## DATASET EXTRACT
[Start of Attachment]

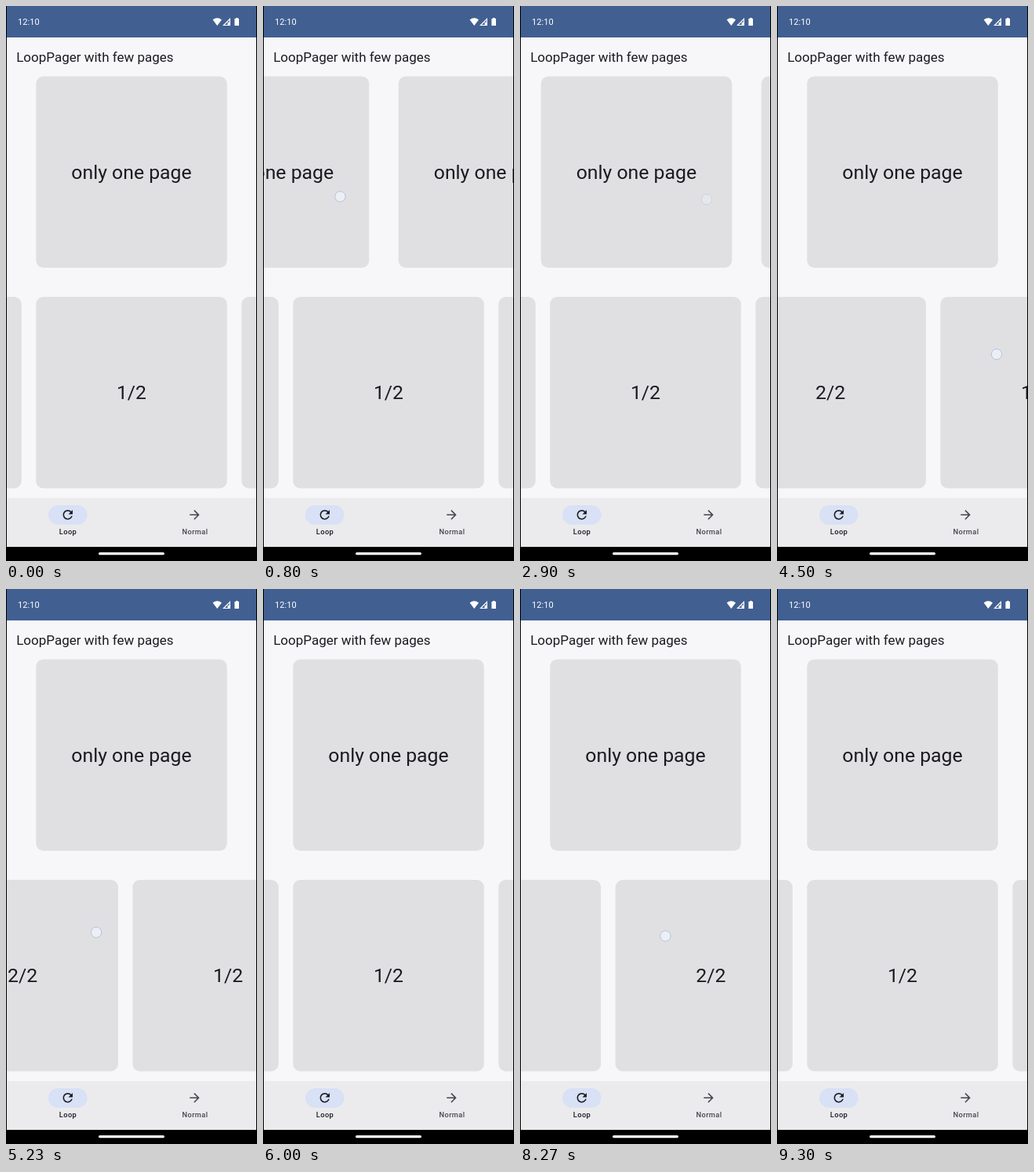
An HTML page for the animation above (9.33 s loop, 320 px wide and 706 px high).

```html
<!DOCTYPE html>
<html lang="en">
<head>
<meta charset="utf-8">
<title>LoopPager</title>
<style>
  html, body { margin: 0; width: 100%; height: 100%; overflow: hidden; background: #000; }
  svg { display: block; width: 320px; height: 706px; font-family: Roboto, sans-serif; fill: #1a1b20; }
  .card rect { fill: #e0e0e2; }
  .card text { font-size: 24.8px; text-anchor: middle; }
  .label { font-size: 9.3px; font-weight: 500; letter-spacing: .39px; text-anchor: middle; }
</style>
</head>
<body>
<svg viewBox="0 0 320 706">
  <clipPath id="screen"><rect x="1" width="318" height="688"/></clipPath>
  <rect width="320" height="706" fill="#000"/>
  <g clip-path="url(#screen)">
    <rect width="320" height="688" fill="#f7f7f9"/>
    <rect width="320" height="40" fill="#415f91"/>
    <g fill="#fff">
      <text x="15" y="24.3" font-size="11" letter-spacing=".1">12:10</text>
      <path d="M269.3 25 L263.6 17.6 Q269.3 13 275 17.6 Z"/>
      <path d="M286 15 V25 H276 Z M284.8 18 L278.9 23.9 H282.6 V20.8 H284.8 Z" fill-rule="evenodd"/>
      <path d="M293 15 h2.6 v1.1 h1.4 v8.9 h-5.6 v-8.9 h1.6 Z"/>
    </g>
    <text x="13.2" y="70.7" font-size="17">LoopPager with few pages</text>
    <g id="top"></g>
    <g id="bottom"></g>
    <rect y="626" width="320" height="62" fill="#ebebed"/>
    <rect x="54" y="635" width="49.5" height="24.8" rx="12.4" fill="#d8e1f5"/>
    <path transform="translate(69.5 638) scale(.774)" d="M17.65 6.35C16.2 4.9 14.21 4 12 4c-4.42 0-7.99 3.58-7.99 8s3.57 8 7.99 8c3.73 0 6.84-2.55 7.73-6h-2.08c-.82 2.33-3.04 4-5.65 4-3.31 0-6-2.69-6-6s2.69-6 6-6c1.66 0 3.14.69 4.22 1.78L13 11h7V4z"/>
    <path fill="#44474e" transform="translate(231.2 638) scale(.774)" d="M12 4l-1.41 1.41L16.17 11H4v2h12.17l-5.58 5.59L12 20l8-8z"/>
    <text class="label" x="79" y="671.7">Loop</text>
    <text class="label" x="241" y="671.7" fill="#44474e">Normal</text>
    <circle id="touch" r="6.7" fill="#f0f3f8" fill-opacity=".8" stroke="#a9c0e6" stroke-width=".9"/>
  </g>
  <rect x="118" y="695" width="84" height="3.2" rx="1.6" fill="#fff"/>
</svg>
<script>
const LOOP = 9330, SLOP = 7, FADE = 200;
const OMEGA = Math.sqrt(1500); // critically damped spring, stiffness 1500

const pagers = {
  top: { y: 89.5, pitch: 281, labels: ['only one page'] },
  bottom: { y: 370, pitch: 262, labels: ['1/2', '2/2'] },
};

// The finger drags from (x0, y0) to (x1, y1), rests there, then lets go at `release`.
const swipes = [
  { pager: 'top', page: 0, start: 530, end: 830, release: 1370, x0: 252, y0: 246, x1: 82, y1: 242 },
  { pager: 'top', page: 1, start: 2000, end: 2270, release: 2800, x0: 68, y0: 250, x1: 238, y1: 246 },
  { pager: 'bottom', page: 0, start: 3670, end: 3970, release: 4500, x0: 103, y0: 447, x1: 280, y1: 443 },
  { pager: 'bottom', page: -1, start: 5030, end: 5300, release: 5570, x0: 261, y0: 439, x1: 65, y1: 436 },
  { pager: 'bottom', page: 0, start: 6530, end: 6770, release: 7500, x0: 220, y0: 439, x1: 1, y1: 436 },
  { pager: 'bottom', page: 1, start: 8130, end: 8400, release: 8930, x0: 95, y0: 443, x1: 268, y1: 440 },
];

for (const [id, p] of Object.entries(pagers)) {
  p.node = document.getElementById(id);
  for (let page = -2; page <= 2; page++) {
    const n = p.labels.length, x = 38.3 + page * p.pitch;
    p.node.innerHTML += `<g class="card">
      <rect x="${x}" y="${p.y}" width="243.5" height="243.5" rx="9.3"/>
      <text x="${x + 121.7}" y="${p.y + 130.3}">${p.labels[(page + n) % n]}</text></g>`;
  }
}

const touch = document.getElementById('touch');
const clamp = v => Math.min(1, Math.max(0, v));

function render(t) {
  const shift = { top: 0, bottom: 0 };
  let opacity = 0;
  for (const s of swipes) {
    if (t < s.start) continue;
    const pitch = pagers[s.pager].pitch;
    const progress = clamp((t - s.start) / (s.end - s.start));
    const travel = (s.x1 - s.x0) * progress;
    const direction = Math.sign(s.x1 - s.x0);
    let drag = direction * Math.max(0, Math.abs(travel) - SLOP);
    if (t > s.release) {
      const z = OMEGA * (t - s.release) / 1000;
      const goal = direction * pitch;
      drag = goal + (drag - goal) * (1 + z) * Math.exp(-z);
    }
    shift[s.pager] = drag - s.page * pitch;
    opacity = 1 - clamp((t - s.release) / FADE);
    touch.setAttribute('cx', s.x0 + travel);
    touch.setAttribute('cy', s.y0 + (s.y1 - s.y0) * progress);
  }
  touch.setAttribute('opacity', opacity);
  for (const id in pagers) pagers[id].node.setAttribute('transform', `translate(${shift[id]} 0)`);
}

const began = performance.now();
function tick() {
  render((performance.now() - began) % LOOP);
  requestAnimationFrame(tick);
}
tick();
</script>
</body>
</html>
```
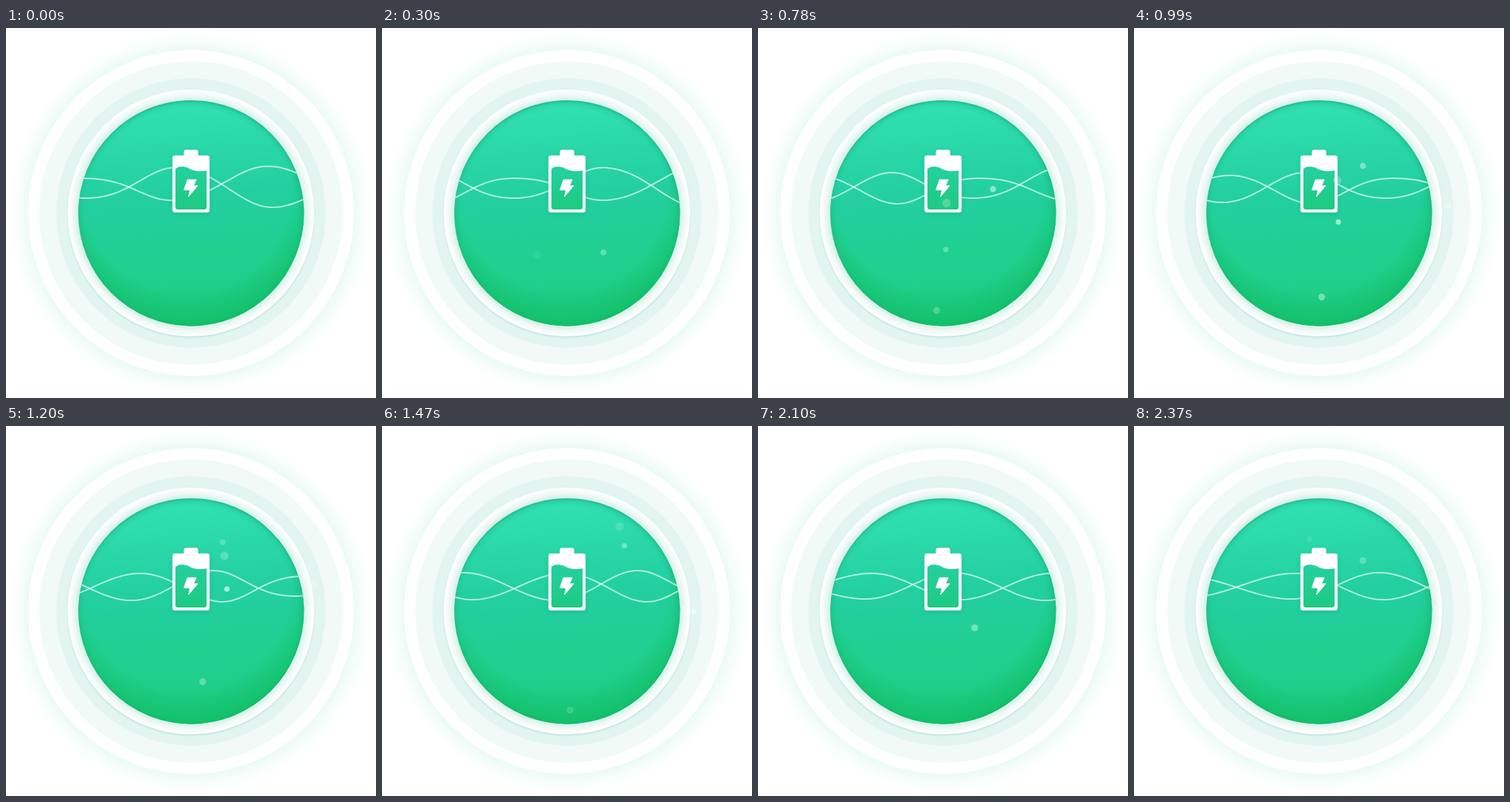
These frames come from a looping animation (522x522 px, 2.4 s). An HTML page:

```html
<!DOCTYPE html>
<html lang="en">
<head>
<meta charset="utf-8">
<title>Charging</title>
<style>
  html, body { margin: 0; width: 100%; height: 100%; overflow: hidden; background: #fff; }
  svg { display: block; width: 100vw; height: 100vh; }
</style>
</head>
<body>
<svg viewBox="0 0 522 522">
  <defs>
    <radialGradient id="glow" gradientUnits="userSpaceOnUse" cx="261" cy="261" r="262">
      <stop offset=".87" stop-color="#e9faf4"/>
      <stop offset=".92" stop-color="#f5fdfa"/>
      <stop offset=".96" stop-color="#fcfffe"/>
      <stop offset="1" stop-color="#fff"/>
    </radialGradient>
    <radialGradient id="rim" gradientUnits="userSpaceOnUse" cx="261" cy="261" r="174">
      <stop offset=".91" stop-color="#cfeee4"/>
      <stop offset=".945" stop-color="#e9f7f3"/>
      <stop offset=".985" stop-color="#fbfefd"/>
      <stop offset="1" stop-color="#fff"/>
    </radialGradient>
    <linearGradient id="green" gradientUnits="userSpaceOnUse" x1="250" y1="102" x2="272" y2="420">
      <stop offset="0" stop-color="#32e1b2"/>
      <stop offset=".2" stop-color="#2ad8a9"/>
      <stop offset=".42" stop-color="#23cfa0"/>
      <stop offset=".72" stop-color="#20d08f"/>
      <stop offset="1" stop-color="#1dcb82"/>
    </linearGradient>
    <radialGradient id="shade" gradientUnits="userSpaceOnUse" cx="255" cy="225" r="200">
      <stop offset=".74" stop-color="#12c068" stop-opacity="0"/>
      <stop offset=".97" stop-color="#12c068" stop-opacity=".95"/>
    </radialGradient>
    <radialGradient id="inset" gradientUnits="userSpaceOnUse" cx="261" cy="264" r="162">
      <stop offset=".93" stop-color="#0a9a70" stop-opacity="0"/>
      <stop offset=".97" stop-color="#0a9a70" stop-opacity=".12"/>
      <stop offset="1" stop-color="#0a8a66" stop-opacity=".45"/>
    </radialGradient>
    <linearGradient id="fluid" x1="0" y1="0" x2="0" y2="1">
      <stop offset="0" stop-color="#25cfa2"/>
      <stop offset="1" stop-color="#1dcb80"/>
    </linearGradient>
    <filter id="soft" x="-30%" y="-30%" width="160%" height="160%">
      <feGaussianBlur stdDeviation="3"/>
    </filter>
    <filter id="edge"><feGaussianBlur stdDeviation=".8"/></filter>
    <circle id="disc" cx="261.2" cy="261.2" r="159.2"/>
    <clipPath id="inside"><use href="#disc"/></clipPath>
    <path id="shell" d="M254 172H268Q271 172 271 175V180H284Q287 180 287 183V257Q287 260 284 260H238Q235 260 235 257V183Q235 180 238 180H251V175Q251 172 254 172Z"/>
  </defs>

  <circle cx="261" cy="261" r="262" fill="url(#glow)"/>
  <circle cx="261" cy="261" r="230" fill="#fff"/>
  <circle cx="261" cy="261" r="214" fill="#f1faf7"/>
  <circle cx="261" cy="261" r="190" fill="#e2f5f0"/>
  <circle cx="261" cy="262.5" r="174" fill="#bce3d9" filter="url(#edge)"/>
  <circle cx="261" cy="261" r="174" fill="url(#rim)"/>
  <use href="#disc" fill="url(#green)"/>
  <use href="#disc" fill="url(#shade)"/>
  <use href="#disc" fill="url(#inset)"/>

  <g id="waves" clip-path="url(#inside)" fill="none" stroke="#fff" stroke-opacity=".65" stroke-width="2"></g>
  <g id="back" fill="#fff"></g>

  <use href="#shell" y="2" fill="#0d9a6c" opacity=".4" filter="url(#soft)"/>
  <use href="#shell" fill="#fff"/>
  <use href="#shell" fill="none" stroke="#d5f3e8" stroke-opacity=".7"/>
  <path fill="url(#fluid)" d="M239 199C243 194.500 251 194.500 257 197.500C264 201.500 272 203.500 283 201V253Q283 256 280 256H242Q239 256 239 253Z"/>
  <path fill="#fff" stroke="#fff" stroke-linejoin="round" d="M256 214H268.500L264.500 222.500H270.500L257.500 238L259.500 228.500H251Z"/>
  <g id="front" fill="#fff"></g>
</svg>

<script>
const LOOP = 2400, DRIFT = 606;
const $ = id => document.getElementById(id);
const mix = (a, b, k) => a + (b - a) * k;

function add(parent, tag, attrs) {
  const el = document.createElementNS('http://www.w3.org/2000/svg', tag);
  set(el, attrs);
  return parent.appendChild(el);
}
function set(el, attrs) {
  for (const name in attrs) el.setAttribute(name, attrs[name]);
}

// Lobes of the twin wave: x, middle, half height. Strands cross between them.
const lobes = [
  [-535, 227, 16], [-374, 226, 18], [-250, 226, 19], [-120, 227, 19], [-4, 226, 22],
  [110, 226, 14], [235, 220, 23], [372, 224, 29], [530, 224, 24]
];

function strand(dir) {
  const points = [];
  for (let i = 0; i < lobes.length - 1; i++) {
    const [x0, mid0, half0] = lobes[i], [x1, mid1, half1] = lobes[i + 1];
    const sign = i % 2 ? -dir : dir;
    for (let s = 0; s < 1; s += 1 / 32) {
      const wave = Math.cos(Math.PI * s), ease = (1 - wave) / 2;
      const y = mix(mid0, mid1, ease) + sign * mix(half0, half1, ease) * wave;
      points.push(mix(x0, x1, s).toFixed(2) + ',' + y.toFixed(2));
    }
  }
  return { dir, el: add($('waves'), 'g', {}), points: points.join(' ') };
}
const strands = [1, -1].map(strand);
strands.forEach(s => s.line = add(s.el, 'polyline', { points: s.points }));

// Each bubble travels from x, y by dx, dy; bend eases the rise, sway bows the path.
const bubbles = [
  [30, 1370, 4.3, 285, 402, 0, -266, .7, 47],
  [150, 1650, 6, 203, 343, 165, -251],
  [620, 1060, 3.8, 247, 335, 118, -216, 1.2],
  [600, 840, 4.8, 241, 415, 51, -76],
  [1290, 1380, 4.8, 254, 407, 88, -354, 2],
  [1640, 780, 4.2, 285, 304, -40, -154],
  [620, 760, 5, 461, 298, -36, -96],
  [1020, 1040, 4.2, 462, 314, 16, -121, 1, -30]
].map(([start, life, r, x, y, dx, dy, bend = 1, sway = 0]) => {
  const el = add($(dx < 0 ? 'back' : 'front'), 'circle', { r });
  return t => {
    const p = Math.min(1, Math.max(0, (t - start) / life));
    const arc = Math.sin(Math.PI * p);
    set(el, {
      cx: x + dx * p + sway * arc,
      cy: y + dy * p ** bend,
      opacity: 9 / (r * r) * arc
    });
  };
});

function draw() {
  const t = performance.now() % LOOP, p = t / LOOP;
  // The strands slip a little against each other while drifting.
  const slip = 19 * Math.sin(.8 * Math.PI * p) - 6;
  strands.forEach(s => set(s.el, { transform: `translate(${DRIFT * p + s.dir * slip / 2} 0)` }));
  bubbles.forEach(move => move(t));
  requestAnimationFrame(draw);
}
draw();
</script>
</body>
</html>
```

[End of Attachment]

## WHAT IS EXPECTED
Look over the listing above and copy each line that contains "function".

## EXERCISE ANSWER
function render(t) {
function tick() {
function add(parent, tag, attrs) {
function set(el, attrs) {
function strand(dir) {
function draw() {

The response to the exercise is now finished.